The real price of CO2 in the EU
The EU Emissions Trading System (ETS) is facing tough times. Last week saw the price fall to below €3 after the European Parliaments’ Industry & Energy (ITRE) Committee voted against the Commission proposal to amend the ETS Directive to allow for backloading of ETS allowances (a compromise mechanism which will shift the auction profile in Phase III to remove allowances in the short term). At such a price level the system isn’t really functioning, rather it is little more than a short term compliance accounting system for reporting on CO2 emissions.
In effect, this means that the EU doesn’t currently have an explicit carbon price to drive change in energy and infrastructure investment, despite 10 years of policy in place designed with that single goal in mind. The very low price level also implies that there is no expectation for a real carbon price ever developing. In theory these allowances could be bought and banked through to Phase IV. Assuming a cost of capital of 5% (and of course availability of capital to do so), a €3 allowance would only need to fetch €7 in 2030 to cover this, which would be well below the price of a market which is presumably driving investment in carbon capture and storage, surely a technology being seriously considered by then. So what is the thinking that might lead to an ~80% discount in market value? Three possible scenarios could lead to such an outlook;

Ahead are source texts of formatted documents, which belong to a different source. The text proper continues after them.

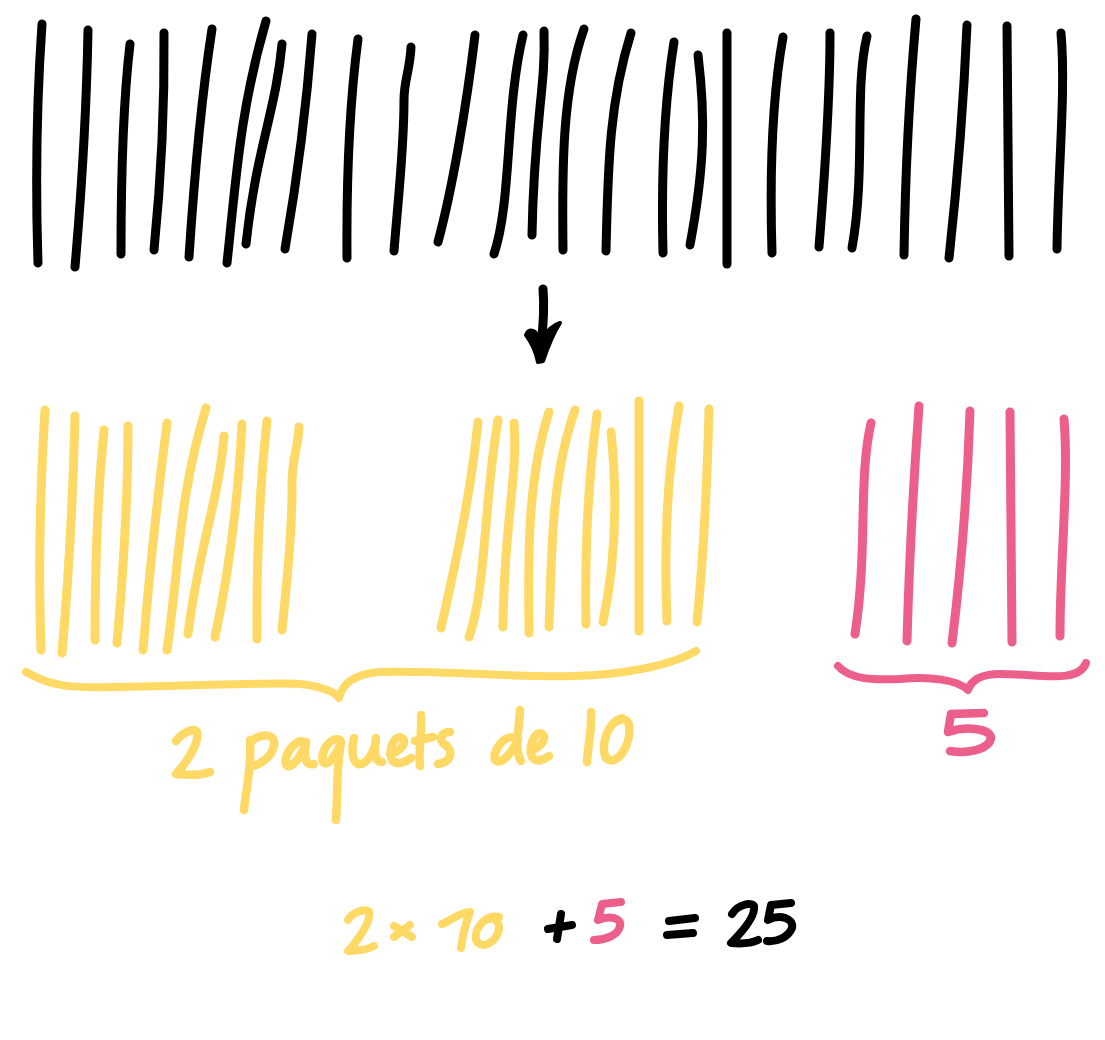
<!DOCTYPE html>
<html lang="fr">
<head>
<meta charset="utf-8">
<title>2 × 10 + 5 = 25</title>
<style>
:root { --ink: #000; --tens: #ffd966; --units: #ec5f8a; --paper: #fff; }
html, body { margin: 0; background: var(--paper); }
body { width: 1105px; height: 1040px; overflow: hidden; }
.board { display: block; fill: none; stroke-width: 9; stroke-linecap: round; stroke-linejoin: round; }
.ink { stroke: var(--ink); }
.tens { stroke: var(--tens); }
.units { stroke: var(--units); }
.brace { stroke-width: 8; }
.arrow-head { fill: var(--ink); stroke-width: 4; }
.lettering { stroke-width: 8.5; }
.equation { stroke-width: 8; }
</style>
</head>
<body>
<main>
<svg class="board" width="1105" height="1040" viewBox="0 0 1105 1040">
  <g class="ink all-sticks" role="img" aria-label="25 bâtons">
    <path d="M42 24Q34 140 38 263"/>
    <path d="M88 30Q86 140 75 267"/>
    <path d="M130 44Q121 120 121 254"/>
    <path d="M164 33Q165 140 154 250"/>
    <path d="M212 29Q198 120 189 257"/>
    <path d="M266 21C240 110 236 180 227 263"/>
    <path d="M282 44C276 110 256 150 246 244"/>
    <path d="M312 34Q304 140 285 249"/>
    <path d="M358 39Q346 130 347 258"/>
    <path d="M411 47C410 70 404 80 404 100C404 150 398 200 394 251"/>
    <path d="M475 35C466 110 452 190 438 242"/>
    <path d="M523 35C505 110 512 200 494 254"/>
    <path d="M544 31C546 90 534 120 532 235"/>
    <path d="M584 29C562 90 562 170 563 250"/>
    <path d="M631 33C610 100 608 160 606 251"/>
    <path d="M674 42Q660 130 663 253"/>
    <path d="M698 55C706 120 704 170 690 245"/>
    <path d="M727 33V264"/>
    <path d="M783 37Q768 120 772 253"/>
    <path d="M830 33Q830 110 819 247"/>
    <path d="M867 36C854 90 866 170 852 248"/>
    <path d="M916 19Q906 130 904 255"/>
    <path d="M967 25Q962 140 949 258"/>
    <path d="M1007 26L1009 256"/>
    <path d="M1061 33C1066 90 1058 170 1057 249"/>
  </g>

  <g class="ink arrow">
    <path d="M543 289Q545 312 541 345"/>
    <path class="arrow-head" d="M526 335Q529 328 535 332L541 340Q550 326 560 323Q552 335 543 361L538 362Q535 347 526 335Z"/>
  </g>

  <g class="tens first-ten" role="img" aria-label="Premier paquet de 10">
    <path d="M45 410Q37 540 41 650"/>
    <path d="M75 416Q72 540 62 653"/>
    <path d="M104 430Q95 520 95 640"/>
    <path d="M128 426Q128 520 117 643"/>
    <path d="M167 423Q152 540 143 650"/>
    <path d="M206 408C178 500 180 560 167 650"/>
    <path d="M224 436C219 500 198 550 188 634"/>
    <path d="M242 424Q236 540 215 637"/>
    <path d="M267 421Q256 520 257 639"/>
    <path d="M299 427C298 450 291 460 292 490C292 540 286 590 282 630"/>
  </g>

  <g class="tens second-ten" role="img" aria-label="Second paquet de 10">
    <path d="M478 422C470 500 454 570 441 628"/>
    <path d="M498 420C484 500 486 590 469 637"/>
    <path d="M514 423C518 480 504 520 503 627"/>
    <path d="M549 412C527 480 528 560 529 633"/>
    <path d="M575 410C550 480 552 560 549 627"/>
    <path d="M597 414Q584 510 586 624"/>
    <path d="M611 432C618 500 616 560 603 622"/>
    <path d="M639 401V631"/>
    <path d="M679 406Q662 500 667 621"/>
    <path d="M709 409Q706 530 697 622"/>
  </g>

  <g class="units unit-sticks" role="img" aria-label="5 bâtons">
    <path d="M871 423C858 480 868 550 855 634"/>
    <path d="M919 406Q910 530 907 641"/>
    <path d="M970 411Q966 530 952 643"/>
    <path d="M1010 412L1012 642"/>
    <path d="M1064 419C1069 480 1060 560 1060 636"/>
  </g>

  <path class="tens brace" d="M26 672C50 686 70 688 110 687C200 686 270 682 300 684C320 686 336 692 339 698C342 685 352 674 380 672C440 670 520 678 575 676C620 675 670 666 696 651"/>
  <path class="units brace" d="M838 666C850 680 875 680 900 679C930 676 958 680 968 690C972 678 985 674 1000 674C1040 674 1078 684 1086 663"/>

  <g class="tens lettering" role="img" aria-label="2 paquets de 10">
    <path class="digit-2" d="M176 741C182 733 194 727 197 732C200 745 182 768 176 774C186 775 200 776 210 772"/>
    <path class="letter-p" d="M250 740C252 765 246 790 244 810M250 742C262 732 276 734 274 745C272 758 258 766 250 766"/>
    <path class="letter-a" d="M304 742C296 738 284 754 286 764C290 772 302 756 306 742C304 755 304 766 314 764"/>
    <path class="letter-q" d="M340 740C330 736 320 752 323 762C328 768 338 752 341 742C336 770 338 790 336 820"/>
    <path class="letter-u" d="M354 738C350 755 354 766 362 764C370 760 376 748 376 738C374 750 374 762 382 762"/>
    <path class="letter-e" d="M390 754C400 752 408 742 402 738C394 734 388 750 392 760C397 766 406 762 411 758"/>
    <path class="letter-t" d="M421 715C422 735 418 755 420 766M415 741L433 737"/>
    <path class="letter-s" d="M450 732C442 732 438 738 444 744C454 750 452 762 438 764"/>
    <path class="letter-d" d="M514 738C504 734 492 752 495 760C502 766 514 750 518 738M520 710C519 730 514 750 521 761"/>
    <path class="letter-e" d="M531 750C540 748 548 738 542 734C534 730 528 748 532 757C536 763 544 760 549 756"/>
    <path class="digit-1" d="M591 712C592 730 588 745 587 762"/>
    <path class="digit-0" d="M622 718C608 722 600 745 606 758C616 768 632 745 629 725C627 718 622 718 616 722"/>
  </g>
  <path class="units lettering" role="img" aria-label="5" d="M984 713L951 714L948 732C965 726 990 728 991 738C989 750 966 754 950 751"/>

  <g class="equation" role="img" aria-label="2 × 10 + 5 = 25">
    <g class="tens">
      <path d="M348 920C352 912 366 908 369 912C372 922 354 945 348 951C358 951 366 950 374 946"/>
      <path d="M394 926L412 937M410 925L394 937"/>
      <path d="M442 924C452 920 460 912 470 912C465 925 462 940 461 948"/>
      <path d="M499 917C486 914 474 928 476 940C482 952 500 940 499 926C497 918 492 917 486 920"/>
    </g>
    <path class="ink" d="M561 914L557 939M548 929L572 925"/>
    <path class="units" d="M621 902L602 904L598 920C610 915 622 918 620 926C618 936 604 940 594 940"/>
    <g class="ink">
      <path d="M669 921L695 918M667 935L693 933"/>
      <path d="M732 914C738 904 752 902 754 906C756 918 738 936 731 943C742 944 750 944 758 940"/>
      <path d="M791 903L771 905L768 920C780 914 794 918 792 928C788 938 776 942 767 941"/>
    </g>
  </g>
</svg>
</main>
</body>
</html>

- The ETS has been stopped and the market doesn’t exist in the 2020s. In this case Phase IV would never be agreed and although there is formally no sunset clause in the system, it would effectively cease if no allowances for the 2020s were ever issued.
- The surplus cannot be removed by then, even with tougher targets. New crediting mechanisms continue to flood the system.
- Other policies will be doing the heavy lifting, leaving the ETS as a ”do nothing” policy instrument. The dominant policies will be ongoing renewable energy targets, CCS mandates, Emissions Performance Standards etc.
All of these are plausible, but I tend to think that the third one will be the ongoing problem. It is the problem today, as shown in the abatement curve chart below (an indicative CO2 price is shown on the vertical axis and the cumulative sum of reductions is shown on the horizontal access). The Renewable Energy Directive has brought projects forward which probably would not have happened until much later in the 2020s. This has had multiple effects within the EU energy system because of the presence of the ETS and its allowance based compliance. Whereas the 2020 goal might have been met through improvements in efficiency, fuel switching and the initial phase in of mature renewable energy technologies (all driven by the CO2 price), it has instead been met through a much less cost effective approach which forces the implementation of renewable energy projects first (including the less cost mature technologies), delays energy efficiency implementation and has the effect of pushing fuel switching and CCS into the 2020s and 2030s. The visible carbon price falls as a result, but the hidden carbon price operating in the economy is much higher.
On top of this there was also the reduction in emissions as a result of the recession. This has had no real impact on the implementation of the renewable energy projects, but it further delays energy efficiency and pushes fuel switching and CCS into the 2030s and beyond. The resultant short term visible carbon price is near zero, but the same high hidden carbon price remains.
With a near zero carbon price, no visible sign of CCS and delays in implementing energy efficiency, policy makers may then turn to further mandates, such as the case with the Energy Efficiency Directive. This, in combination with yet another round of renewable energy targets, exacerbates the situation, leading carbon market traders to take the view that their allowances will have minimal value no matter how long they wait.
Very little of this is being discussed in the context of the backloading proposal. Rather, an emotive discussion about trade exposure, the cost of carbon for energy intensive industries and the right or not of the Commission to intervene in the market is dominating the airwaves.
The real discussion needs to be around the role of mandates when an emissions trading system is in operation. As the charts above show, backloading will have very little impact if the mandate issue is not addressed as well. Nevertheless, structural reform needs to start somewhere, so let’s hope the EU Parliament Environment Committee and the Member States will take a more positive view of the importance of the ETS and therefore the backloading proposal, when they vote in February and April respectively.